The plan, called the non-motorized transportation plan, is an ammendment to the city’s parks and recreation plan, adopted in 2004.

If approved by Blaine City Council, it would provide for the development of trail and bikeway systems, as well as the preservation of open space throughout the community, including new greenways, waterfront access and parks.

City planners said they envision the plan linking together neighborhoods, parks, schools, commercial centers and points of natural, scenic, cultural or historic interest. It would also help link the city of Blaine to the community of Birch Bay and across the border to White Rock, B.C.

Terry Johnston, a spokesperson for the Northwest Parks and Recreation District 2, which encompasses the greater Blaine and Birch Bay urban growth area, said he liked the plan and that its goals would complement the mission of the district to create better connectivity.

He added that, if implemented, the plan could add to the quality of life and ultimately the area’s economic viability as businesses would be more likely to locate here.

“This is an idea of what can be done between now and 20 years from now to make this community more liveable,” Johnston said. “I can remember being down in Portland where they have a trail going from Gresham all the way to downtown Portland, it’s beautiful.”

Pat Madsen, who uses a wheelchair to “cycle” an estimated 2,400 miles on Blaine roads each year, got a round of applause when he told council members improvements are sorely needed to make roadways safe for bicyclists, joggers and walkers.

“The danger is very, very real,” he said. “I don’t know how many times I’ve been flipped off, and it’s usually out of state license plates. The worst thing that’s going to happen is people are going to get healthier and businesses are going to locate here.

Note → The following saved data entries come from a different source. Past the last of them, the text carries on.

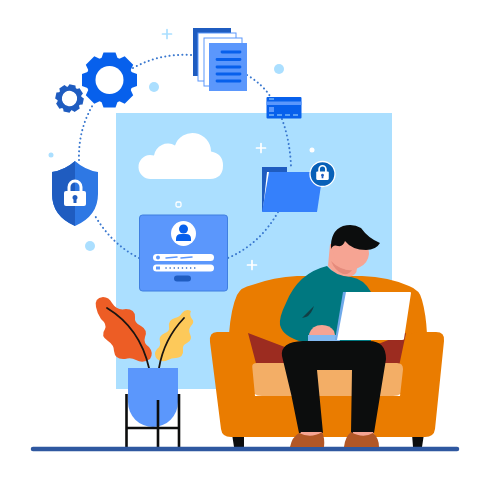
<!DOCTYPE html>
<html lang="en">
<head>
<meta charset="utf-8">
<title>Data security at home</title>
<style>
:root {
  --sky: #abdfff;
  --blue: #5b97fc;
  --bright: #0760ec;
  --royal: #1f5cc0;
  --folder: #3580fb;
  --line: #3a78cf;
  --floor: #2f58a0;
  --orange: #ea7c00;
  --peach: #f3ae66;
  --maroon: #9c2c20;
  --teal: #007880;
  --skin: #f6a493;
  --skin-shade: #e58b7c;
  --ink: #0c0d0d;
  --shoe: #b25726;
  --leaf-red: #ed5d25;
  --leaf-yellow: #fdc95a;
}
html, body { margin: 0; background: #fff; }
body { width: 500px; height: 500px; overflow: hidden; }
svg { display: block; }
.sky { fill: var(--sky); }
.blue { fill: var(--blue); }
.bright { fill: var(--bright); }
.royal { fill: var(--royal); }
.folder { fill: var(--folder); }
.white { fill: #fff; }
.orange { fill: var(--orange); }
.peach { fill: var(--peach); }
.maroon { fill: var(--maroon); }
.teal { fill: var(--teal); }
.skin { fill: var(--skin); }
.skin-shade { fill: var(--skin-shade); }
.ink { fill: var(--ink); }
.shoe { fill: var(--shoe); }
.stroke { fill: none; stroke-linecap: round; stroke-linejoin: round; }
.orbit { fill: none; stroke: var(--line); stroke-width: 2; stroke-dasharray: 0.1 4.2; stroke-linecap: round; }
</style>
</head>
<body>
<svg width="500" height="500" viewBox="0 0 500 500" role="img" aria-label="Man with a laptop in an armchair, surrounded by data security icons">
  <defs>
    <polygon id="tooth-pair" points="-8,-22 -6,-27.5 6,-27.5 8,-22 8,22 6,27.5 -6,27.5 -8,22"/>
    <g id="gear-body">
      <use href="#tooth-pair"/>
      <use href="#tooth-pair" transform="rotate(45)"/>
      <use href="#tooth-pair" transform="rotate(90)"/>
      <use href="#tooth-pair" transform="rotate(135)"/>
      <circle r="23.5"/>
    </g>
    <g id="padlock">
      <path d="M-6 0v-5a6 6 0 0 1 12 0v5" fill="none" stroke="#fff" stroke-width="3"/>
      <rect x="-11" y="-1" width="22" height="15" rx="2" fill="#fff"/>
      <path d="M0 3a2.600 2.600 0 0 1 1.500 4.700V11h-3V7.700A2.600 2.600 0 0 1 0 3z" fill="#1f5cc0"/>
    </g>
    <path id="plus" class="stroke" d="M-4.500 0h9M0-4.500v9" stroke-width="1.700"/>
    <clipPath id="shield-clip">
      <path d="M75 161q10 9 23 11v22q0 22-23 32q-23-10-23-32v-22q13-2 23-11z"/>
    </clipPath>
  </defs>

  <rect id="backdrop" class="sky" x="116" y="113" width="276" height="276"/>

  <g id="orbit-path">
    <path class="orbit" d="M133 68Q160 53 192 55"/>
    <path class="orbit" d="M247 75Q262 84 270 96"/>
    <path class="orbit" d="M282 119Q290 141 291 166"/>
    <path class="orbit" d="M278 212Q260 244 228 258"/>
    <path class="orbit" d="M139 258Q111 244 94 214"/>
    <path class="orbit" d="M79 160Q78 129 94 103"/>
  </g>

  <g id="accents">
    <circle class="sky" cx="154" cy="87" r="5"/>
    <circle class="sky" cx="279" cy="69" r="5"/>
    <circle class="sky" cx="90" cy="246" r="5"/>
    <circle class="sky" cx="51" cy="155" r="2.500"/>
    <circle class="white" cx="312" cy="150" r="2.500"/>
    <rect x="176" y="202" width="5" height="5" rx="1.500" fill="none" stroke="#fff" stroke-width="1.300"/>
    <use href="#plus" x="167" y="34" stroke="#abdfff"/>
    <use href="#plus" x="261" y="148" stroke="#fff"/>
    <use href="#plus" x="252" y="265" stroke="#fff"/>
  </g>

  <path id="cloud" class="white" d="M151 179a12 12 0 0 1-1-24q2 0 4 .5a14 14 0 0 1 21-10a18.500 18.500 0 0 1 36 6q12 2 12 14q0 13-13 13.500z"/>

  <g id="gears">
    <g transform="translate(109.500 80)">
      <use href="#gear-body" class="bright"/>
      <circle class="white" r="14"/>
    </g>
    <g transform="translate(69.500 98.500) rotate(12) scale(.51)">
      <use href="#gear-body" class="royal"/>
      <circle class="white" r="15"/>
    </g>
  </g>

  <g id="documents">
    <rect class="royal" x="193" y="28" width="38" height="48"/>
    <rect x="198" y="33" width="38" height="48" fill="#fff" stroke="#5b97fc"/>
    <rect x="204" y="38" width="38" height="48" fill="#fff" stroke="#5b97fc"/>
    <rect class="blue" x="209" y="43" width="38" height="48"/>
    <path class="stroke" d="M222 52h18M217 59.500h23M217 67h23M217 74h23M217 81h23" stroke="#0760ec" stroke-width="2.800"/>
  </g>

  <g id="bank-card">
    <rect class="bright" x="266.500" y="97" width="35" height="21.500" rx="1"/>
    <rect class="blue" x="266.500" y="101.500" width="35" height="3.500"/>
    <rect class="blue" x="269" y="107" width="5" height="5"/>
    <path d="M269 99h5" stroke="#abdfff" stroke-width="1"/>
    <path d="M269 115h29" stroke="#abdfff" stroke-width="1" stroke-dasharray="5 3"/>
  </g>

  <g id="secure-folder">
    <path class="royal" d="M262 167h25v5h4v39h-29z"/>
    <path class="white" d="M267 172h25l-10 38h-19z"/>
    <path class="folder" d="M269 172h54l-6 40h-55z"/>
    <circle cx="322.500" cy="174" r="12.500" fill="#0760b8" stroke="#fff" stroke-width="1.300"/>
    <use href="#padlock" transform="translate(322.500 172) scale(.57)"/>
  </g>

  <g id="shield">
    <g clip-path="url(#shield-clip)">
      <rect x="52" y="160" width="46" height="67" fill="#2e78e4"/>
      <path class="royal" d="M52 160h23v67H52z"/>
    </g>
    <use href="#padlock" transform="translate(75 192)"/>
  </g>

  <g id="login-panel">
    <rect class="blue" x="139.500" y="215" width="88" height="76" rx="3" stroke="#3f7fe0"/>
    <circle class="white" cx="183.500" cy="233.500" r="12.500"/>
    <circle class="bright" cx="183.500" cy="229" r="4.500"/>
    <path class="bright" d="M176 241v-2q0-5 5-5h5q5 0 5 5v2z"/>
    <rect class="white" x="153" y="254" width="61" height="7" rx="3.500"/>
    <rect class="white" x="153" y="264.500" width="61" height="7" rx="3.500"/>
    <circle class="blue" cx="158" cy="257.500" r="2"/>
    <rect class="blue" x="156" y="266.500" width="4" height="3"/>
    <path class="stroke" d="M166 258l11-1M181 258l11-1" stroke="#5b97fc" stroke-width="1.500"/>
    <path class="stroke" d="M166 268h31" stroke="#1f5cc0" stroke-width="1.500" stroke-dasharray="0.1 4"/>
    <rect class="royal" x="174" y="275.500" width="17" height="6" rx="3"/>
  </g>

  <g id="plant">
    <path d="M96 307q-2-9 7-10q6 0 9 6q5 8 14 6q9 0 9 8q-1 6 6 9q7 4 4 11q-2 6 4 10q5 6 1 12q-7 5-14 1q-5-3-11-1q-10 1-11-8q0-6-6-10q-8-5-3-12q2-5-4-10q-4-6-5-12z" fill="var(--leaf-red)"/>
    <path d="M191 311q-5-3-9 2q-2 4-7 5q-7 2-6 9q1 4-4 6q-7 3-5 9q1 4-3 7q-4 5 0 10q5 4 11 1q3-2 8-2q8-1 7-8q-1-5 4-7q6-3 3-9q-2-5 1-8q4-4 1-7q-3-4-1-8z" fill="var(--leaf-yellow)"/>
    <path class="stroke" d="M107 308Q140 328 149 368M184 318Q164 339 159 368" stroke="#1b1511" stroke-width="1.800"/>
    <path class="blue" d="M128 368h50v34a25 25 0 0 1-50 0z"/>
    <path d="M126.500 394v53M179 394v53M158 400v47M126 428h54" fill="none" stroke="#0c0d0d" stroke-width="2.600"/>
  </g>

  <g id="armchair">
    <path class="ink" d="M232 434h12v13h-10zM412 434h12l-2 13h-9z"/>
    <path class="orange" d="M229 334q2-26 8-39q4-8 15-10q22-8 45-9h65q27 1 47 10q11 4 13 14q4 14 5 34v60H229z"/>
    <path class="maroon" d="M248 333l50 19v20l-40-1zM406 333l-48 19v20l40-1z"/>
    <path class="peach" d="M252 367q0-4 5-4h140q6 0 6 6v18q0 9-10 9H262q-10 0-10-9z"/>
    <path class="orange" d="M217 332h21q10 0 12 11l5 53h145l6-53q1-11 11-11h19q9 0 8 9l-9 88q-1 8-10 8H231q-9 0-10-8l-11-87q-1-10 7-10z"/>
  </g>

  <path id="floor" class="stroke" d="M33 449h424" stroke="var(--floor)" stroke-width="4.500"/>

  <g id="man">
    <g id="head">
      <path id="neck" class="skin" d="M330 244l-2 22q8 11 20 11q9-1 9-9l-6-22z"/>
      <path class="skin-shade" d="M331 261q8 9 21 9q-3 5-9 4q-8-3-12-13z"/>
      <path id="face" class="skin" d="M332 243q14-10 34-2q3 8 3 13q-1 9-9 13q-9 6-18 1q-9-7-10-25z"/>
      <path id="hair" class="ink" d="M331 249q-1-18 12-23q10-3 18 2q7 10 19 15q-4 7-14 7q-14 0-21-9q-2 6-7 5q-5-2-7 3z"/>
    </g>
    <path id="sweater" class="teal" d="M327 266q8 10 24 11q13 2 20 15v50H303q-20-5-23-17q-1-8 6-22q12-30 41-37z"/>
    <path d="M302 318l12-12q-3 9-8 11z" fill="#123f45"/>
    <path id="trousers" class="ink" d="M303 341h66q17 0 17 18l-12 74h-23l1-63h-35l6 63h-24q-7-38-17-77q-2-14 21-15z"/>
    <path class="skin" d="M301 432h21l1 6h-25zM353 432h20l3 6h-25z"/>
    <path id="shoes" class="shoe" d="M290 447q2-10 9-14q12 6 23-1q3 6 2 15zM344 447q1-10 7-15q12 7 22 1q6 5 6 14z"/>
    <path id="hand" class="skin" d="M309 334q3-9 13-9q8 0 12 6l2 8h-26z"/>
  </g>

  <g id="laptop">
    <path d="M308 335h30l2 6h-32z" fill="#82b8f0"/>
    <path d="M343 292h4l-8 48h-4z" fill="#6fa9ea"/>
    <path class="white" d="M346 292h64q1 0 1 1l-7 46q0 1-2 1h-65z"/>
  </g>
</svg>
</body>
</html>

We seem to always be talking about tourism but at the same time, when do we get something that’s going to be for us? What about the ones that are here already?”

Tabitha Thorpe, who said she moved to Blaine three months ago because of the city’s proximity to natural areas, agreed.

“I think it’s a great plan, the reason we moved here was because of the nature but roads here are very dangerous. I’m hoping there is also a way to work with Whatcom County in the future to create more interconnectiveness,” she said.

Council members Jason Overstreet and Scott Dodd said they, too, liked the plan but had some reservations about funding, right-of-ways and private property rights.

“I’m not poo-pooing the plan, but they do very rapidly become the real thing and then we have to find ways to fund it,” Overstreet said. “I would like to see this plan amended to see a funding mechanism built into it.”

The council will make a decision on the plan during their next meeting at 7 p.m. February 9.